Acer saccharum, Agrimonia gryposepala, Amphicarpaea bracteata, Cornus racemosa, Corylus americana, Eupatorium rugosum, Fraxinus americana, Geranium maculata, Juglans nigra, Osmorhiza claytonii, Parthenocissus quinquefolia, Podophyllum peltatum, Polygonatum canaliculatum, Quercus alba, Quercus velutina, Sanicula gregaria, Smilacina racemosa, Solidago ulmifolia, Tilia americana, Vitis riparia.
Nova Scotia west to Saskatchewan, south to FL and Mexico.

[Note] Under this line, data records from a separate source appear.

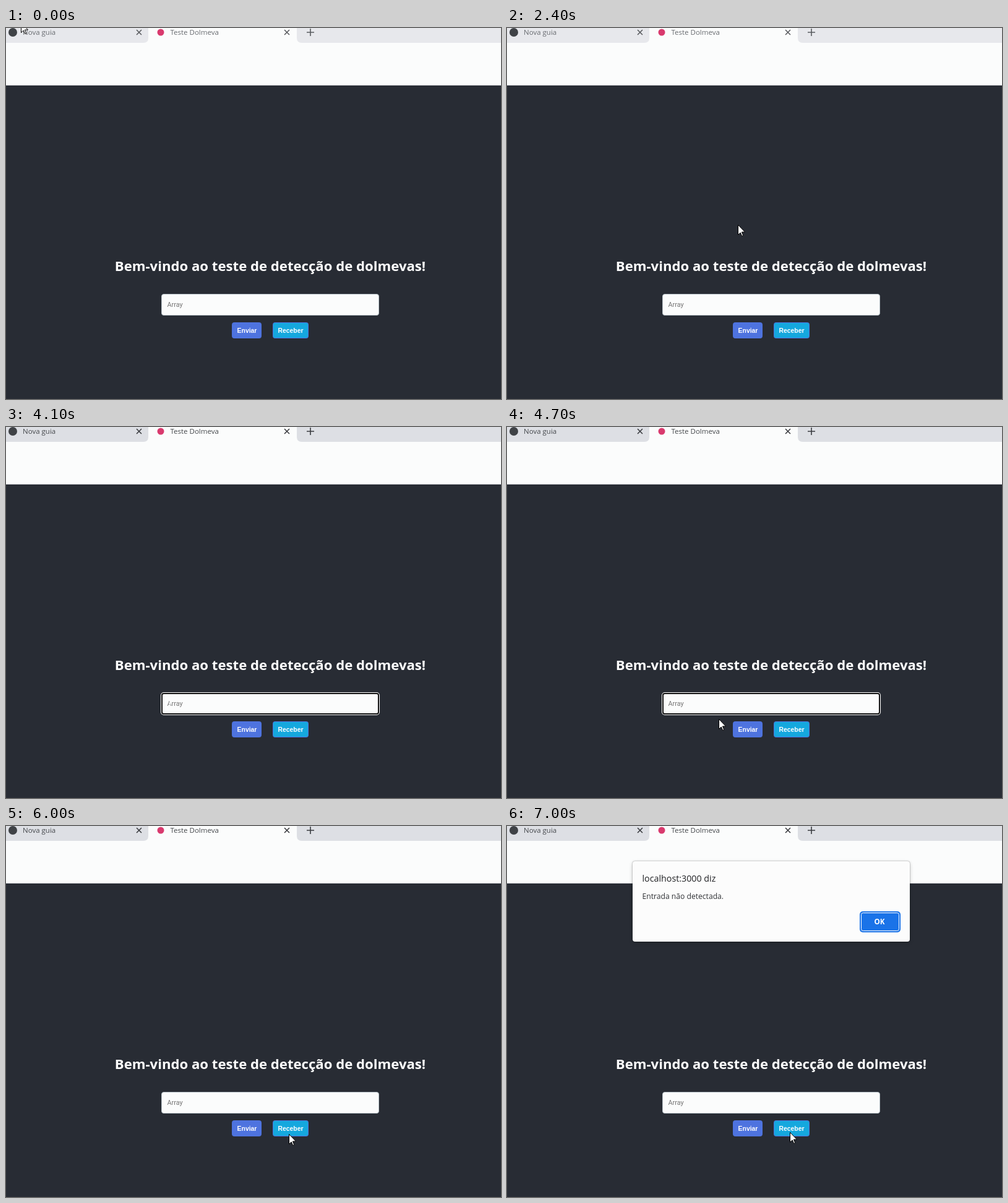
Animation of 800 by 600 pixels, one loop 8 s. Source, as an HTML page:

```html
<!DOCTYPE html>
<html lang="pt-BR">
<head>
<meta charset="utf-8">
<title>Teste Dolmeva</title>
<style>
html, body { margin: 0; width: 100%; height: 100%; overflow: hidden; background: #282c34; }
#stage { position: relative; width: 800px; height: 600px; overflow: hidden; }
svg { position: absolute; left: 0; top: 0; display: block; overflow: visible; }
text { font-family: "Open Sans", "Noto Sans", sans-serif; }
#page { --strip: #e7e8ec; --ink: #686b70; --icon: #5a5c60; }
#page.active { --strip: #dddfe4; --ink: #45484c; --icon: #3a3c40; }
.strip { fill: var(--strip); }
.tab { fill: var(--ink); font-size: 11.5px; }
.icon { stroke: var(--icon); stroke-width: 1.6; fill: none; }
.hint { font: 10.8px Roboto, sans-serif; fill: #757575; }
.btn { font: bold 10.4px "Liberation Sans", Arial, sans-serif; fill: #fff; text-anchor: middle; }
.box { stroke: #4e73df; }
#dialog {
  position: absolute; left: 203px; top: 57px; width: 448px; height: 130px;
  background: #fcfcfc; border-radius: 4px; box-shadow: 0 0 2px rgba(0, 0, 0, .45), 0 2px 6px rgba(0, 0, 0, .2);
}
#dialog.opening { opacity: .57; transform: translateY(-11px) perspective(1500px) scale(1.002) rotateX(6deg); }
</style>
</head>
<body>
<div id="stage">
  <svg id="page" width="800" height="600" viewBox="0 0 800 600">
    <rect width="800" height="600" fill="#282c34"/>
    <rect width="800" height="93" fill="#fbfcfc"/>
    <rect y="92" width="800" height="1" fill="#dadce0"/>
    <path class="strip" d="M0 0H230V16Q230 24 222 24H0Z"/>
    <path class="strip" d="M470 0H800V24H478Q470 24 470 16Z"/>
    <circle cx="11" cy="7" r="7" fill="#3f4246"/>
    <circle cx="250" cy="7" r="5.5" fill="#d93a6e"/>
    <text class="tab" x="27" y="11">Nova guia</text>
    <text class="tab" x="265.5" y="11">Teste Dolmeva</text>
    <path class="icon" d="M211 3L219 11M219 3L211 11M450 3L458 11M458 3L450 11"/>
    <path class="icon" d="M486 7H498M492 1V13" stroke-width="1.8"/>

    <text x="427" y="393" font-size="22.15" font-weight="700" fill="#fff" text-anchor="middle">Bem-vindo ao teste de detecção de dolmevas!</text>

    <rect x="251.5" y="430.5" width="351" height="34" rx="3.5" fill="#fbfcfc" stroke="#b8c2c8"/>
    <g id="ring">
      <rect x="250" y="429" width="354" height="37" rx="5" fill="#fff"/>
      <rect x="251" y="430" width="352" height="35" rx="4" fill="#101010"/>
      <rect x="253" y="432" width="348" height="31" rx="2" fill="#fbfcfc"/>
    </g>
    <text class="hint" x="260.5" y="451">Array</text>

    <rect class="box" x="365.5" y="476.5" width="47" height="25" rx="3" fill="#4e73df"/>
    <text class="btn" x="389.5" y="493">Enviar</text>
    <rect class="box" x="431.5" y="476.5" width="57" height="25" rx="3" fill="#15a8de"/>
    <text class="btn" x="460" y="493">Receber</text>
  </svg>

  <div id="dialog">
    <svg width="448" height="130" viewBox="203 57 448 130">
      <text x="218.5" y="90" font-size="14.25" fill="#202124">localhost:3000 diz</text>
      <text x="218.5" y="118" font-size="12.15" fill="#303236">Entrada não detectada.</text>
      <rect x="570" y="138" width="66" height="34" rx="5" fill="#1a73e8"/>
      <rect x="572.5" y="140.5" width="61" height="29" rx="3" fill="#1a73e8" stroke="#fff"/>
      <text x="602" y="159" font-size="11.6" font-weight="700" fill="#fff" text-anchor="middle">OK</text>
    </svg>
  </div>

  <svg width="800" height="600" viewBox="0 0 800 600">
    <path id="arrow" d="M.5.5V16.5L4.2 13 6.7 18.5 8.7 17.6 6.4 12H11.5Z" fill="#fff" stroke="#000"/>
    <path id="beam" d="M0-8V8" stroke="#fbfcfc" stroke-width="1.5"/>
  </svg>
</div>
<script>
const LOOP = 8000, STEP = 100;
const home = { x: 24, y: -9 };
const $ = id => document.getElementById(id);

// pointer moves: first step, last step, place reached
const moves = [
  [1000, 1300, 161, 210],
  [1700, 1700, 164, 210],
  [1900, 2200, 349, 318],
  [2400, 2400, 373, 318],
  [2500, 2600, 443, 363],
  [3000, 3200, 330, 447],
  [4100, 4100, 264.5, 447],
  [4200, 4400, 220, 458],
  [4500, 4800, 364, 474],
  [5000, 5300, 353, 484],
  [5400, 5700, 457, 498],
  [7000, 7000, 457, 495]
];

const smooth = p => p * p * (3 - 2 * p);
const within = (t, from, to) => t >= from && t < to;
const show = (id, on) => { $(id).style.visibility = on ? "visible" : "hidden"; };

function pointer(t) {
  const now = Math.floor(t / STEP) * STEP;
  let { x, y } = home;
  for (const [first, last, toX, toY] of moves) {
    if (now < first) break;
    const p = smooth(Math.min(1, (now - first + STEP) / (last - first + STEP)));
    x += (toX - x) * p;
    y += (toY - y) * p;
  }
  return `translate(${Math.round(x)} ${Math.round(y)})`;
}

function draw(t) {
  const overField = within(t, 3200, 4200);
  const place = pointer(t);
  $("arrow").setAttribute("transform", place);
  $("beam").setAttribute("transform", place);
  show("arrow", !overField);
  show("beam", overField);
  show("ring", within(t, 3500, 6000));
  show("dialog", t >= 6700);
  $("page").classList.toggle("active", t >= 3500);
  $("dialog").classList.toggle("opening", t < 6800);
}

const start = performance.now();
function tick() {
  draw((performance.now() - start) % LOOP);
  requestAnimationFrame(tick);
}
tick();
</script>
</body>
</html>
```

Perennial with solitary stems to 40 cm high. Leaves compound, clustered at end of short stems; leaflets 3, conspicuously acuminate. Inflorescence from the end of leafy stems; flowers small; calyx campanulate, the lobes scarcely developed, less than half as long as the tube. Stipe of fruit more than twice the length of remnant calyx.
Flowers late June to early September
Wetland indicator: Upland
Sometimes common in disturbed woods, particularly near paths. The seed pods adhere quite readily to clothing. Desmodium nudiflorum (L.) DC. has flowering stems originating at the base of the plant and obtuse to short-acuminate leaflets.
Gleason, Henry A.
and A. Cronquist. 1991. Manual of Vascular Plants of Northeastern United States
and Adjacent Canada. Second Ed.
The New York Botanical Garden. Bronx, NY
Swink, F. and G. Wilhelm. 1994. Plants of the Chicago Region.
Indiana Academy of Science. The Morton Arboretum. Lisle, Illinois.
Michael Hough © 2004